Mandela Suggests Park in Korea DMZ
SEOUL, South Korea (AP) _ Nelson Mandela proposed Monday that a ``peace park″ be built in the demilitarized zone between the two Koreas, one of the Cold War’s last frontiers.
Mandela, a Nobel Peace Prize laureate and former president of South Africa, made the suggestion at a dinner with fellow prize winner South Korean President Kim Dae-jung, government officials said.
Kim said he would relay the proposal to North Korea and discuss it, the presidential press service said.
``If we move forward with the spirit of reconciliation and generosity your excellency showed, I believe there will be a bigger advancement in our history of reconciliation and cooperation (between the two Koreas),″ Kim said at the dinner.
Also Monday, Mandela toured an exhibit of photographs, books and sculptures dedicated to him.
``All this makes me feel close to South Korea, which has been fully democratized,″ Mandela said in front of a sculpture of him holding the prison bars in a solitary cell.
A fighter against racial separation, or apartheid, Mandela, now 82, lived 18 of his 27 years in prison in a solitary cell in South Africa.
Mandela flew into Seoul on Saturday for his first meeting with Kim.
Although they had never met, the two men kept in touch from afar. In 1995, Kim translated Mandela’s autobiography, ``Long Walk to Freedom,″ into Korean.
When Kim ran for president two years later, he received a special gift from Mandela: an old wristwatch with a cracked leather band that Mandela wore in prison.
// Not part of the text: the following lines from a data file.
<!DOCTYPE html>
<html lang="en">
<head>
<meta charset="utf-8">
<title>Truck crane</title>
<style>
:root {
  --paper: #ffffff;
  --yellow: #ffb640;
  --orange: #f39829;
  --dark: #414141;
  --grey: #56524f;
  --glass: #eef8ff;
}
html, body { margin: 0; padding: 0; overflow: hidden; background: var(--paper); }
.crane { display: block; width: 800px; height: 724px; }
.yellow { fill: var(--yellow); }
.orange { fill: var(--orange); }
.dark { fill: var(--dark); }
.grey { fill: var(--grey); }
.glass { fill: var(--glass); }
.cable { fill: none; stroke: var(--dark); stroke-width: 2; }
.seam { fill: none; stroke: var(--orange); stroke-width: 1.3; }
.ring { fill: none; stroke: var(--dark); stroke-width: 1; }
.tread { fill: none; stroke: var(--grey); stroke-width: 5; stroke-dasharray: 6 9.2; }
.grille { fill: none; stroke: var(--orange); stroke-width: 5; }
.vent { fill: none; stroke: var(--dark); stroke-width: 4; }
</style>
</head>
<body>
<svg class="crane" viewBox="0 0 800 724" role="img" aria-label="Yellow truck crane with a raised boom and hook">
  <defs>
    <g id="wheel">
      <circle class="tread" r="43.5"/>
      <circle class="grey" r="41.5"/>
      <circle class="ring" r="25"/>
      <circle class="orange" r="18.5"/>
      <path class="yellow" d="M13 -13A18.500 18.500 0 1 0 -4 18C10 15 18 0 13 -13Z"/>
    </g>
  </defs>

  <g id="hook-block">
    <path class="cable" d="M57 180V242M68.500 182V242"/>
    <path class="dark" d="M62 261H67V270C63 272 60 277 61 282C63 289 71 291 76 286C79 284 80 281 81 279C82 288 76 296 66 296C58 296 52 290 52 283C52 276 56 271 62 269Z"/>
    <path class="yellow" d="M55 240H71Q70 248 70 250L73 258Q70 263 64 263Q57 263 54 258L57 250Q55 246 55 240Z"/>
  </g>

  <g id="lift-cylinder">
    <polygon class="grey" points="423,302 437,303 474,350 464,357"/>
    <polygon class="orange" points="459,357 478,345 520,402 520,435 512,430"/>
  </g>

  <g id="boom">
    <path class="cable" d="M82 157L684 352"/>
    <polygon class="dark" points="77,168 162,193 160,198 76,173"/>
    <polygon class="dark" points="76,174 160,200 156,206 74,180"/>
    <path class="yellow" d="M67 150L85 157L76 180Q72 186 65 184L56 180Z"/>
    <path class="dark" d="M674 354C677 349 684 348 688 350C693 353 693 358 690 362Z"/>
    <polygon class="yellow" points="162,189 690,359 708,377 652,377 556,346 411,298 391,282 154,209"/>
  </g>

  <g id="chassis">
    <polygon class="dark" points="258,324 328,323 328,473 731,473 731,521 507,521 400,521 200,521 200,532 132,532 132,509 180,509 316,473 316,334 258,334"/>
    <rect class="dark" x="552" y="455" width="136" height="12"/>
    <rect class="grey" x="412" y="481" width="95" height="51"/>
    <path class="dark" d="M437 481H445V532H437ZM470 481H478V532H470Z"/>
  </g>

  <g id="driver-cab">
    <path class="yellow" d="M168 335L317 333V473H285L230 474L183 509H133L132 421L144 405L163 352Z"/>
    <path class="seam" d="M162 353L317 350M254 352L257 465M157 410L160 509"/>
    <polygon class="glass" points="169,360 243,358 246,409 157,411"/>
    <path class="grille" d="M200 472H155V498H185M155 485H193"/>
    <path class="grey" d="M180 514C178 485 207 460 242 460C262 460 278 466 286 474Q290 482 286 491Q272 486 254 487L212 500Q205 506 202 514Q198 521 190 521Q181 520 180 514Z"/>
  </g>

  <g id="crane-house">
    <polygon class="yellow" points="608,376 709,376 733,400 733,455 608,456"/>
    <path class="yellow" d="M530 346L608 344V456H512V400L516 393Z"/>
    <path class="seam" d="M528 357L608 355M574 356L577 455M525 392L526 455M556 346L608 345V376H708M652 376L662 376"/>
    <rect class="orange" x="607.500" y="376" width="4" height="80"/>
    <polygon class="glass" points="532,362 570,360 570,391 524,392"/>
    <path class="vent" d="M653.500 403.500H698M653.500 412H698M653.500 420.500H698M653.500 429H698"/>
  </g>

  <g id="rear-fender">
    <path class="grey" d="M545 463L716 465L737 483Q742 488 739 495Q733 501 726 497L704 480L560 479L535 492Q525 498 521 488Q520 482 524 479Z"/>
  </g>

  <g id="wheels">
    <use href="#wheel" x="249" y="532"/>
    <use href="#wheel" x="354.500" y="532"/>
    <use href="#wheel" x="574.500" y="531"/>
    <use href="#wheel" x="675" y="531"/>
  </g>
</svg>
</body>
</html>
Mandela hoped it would bring good luck to Kim, who went on to win the election.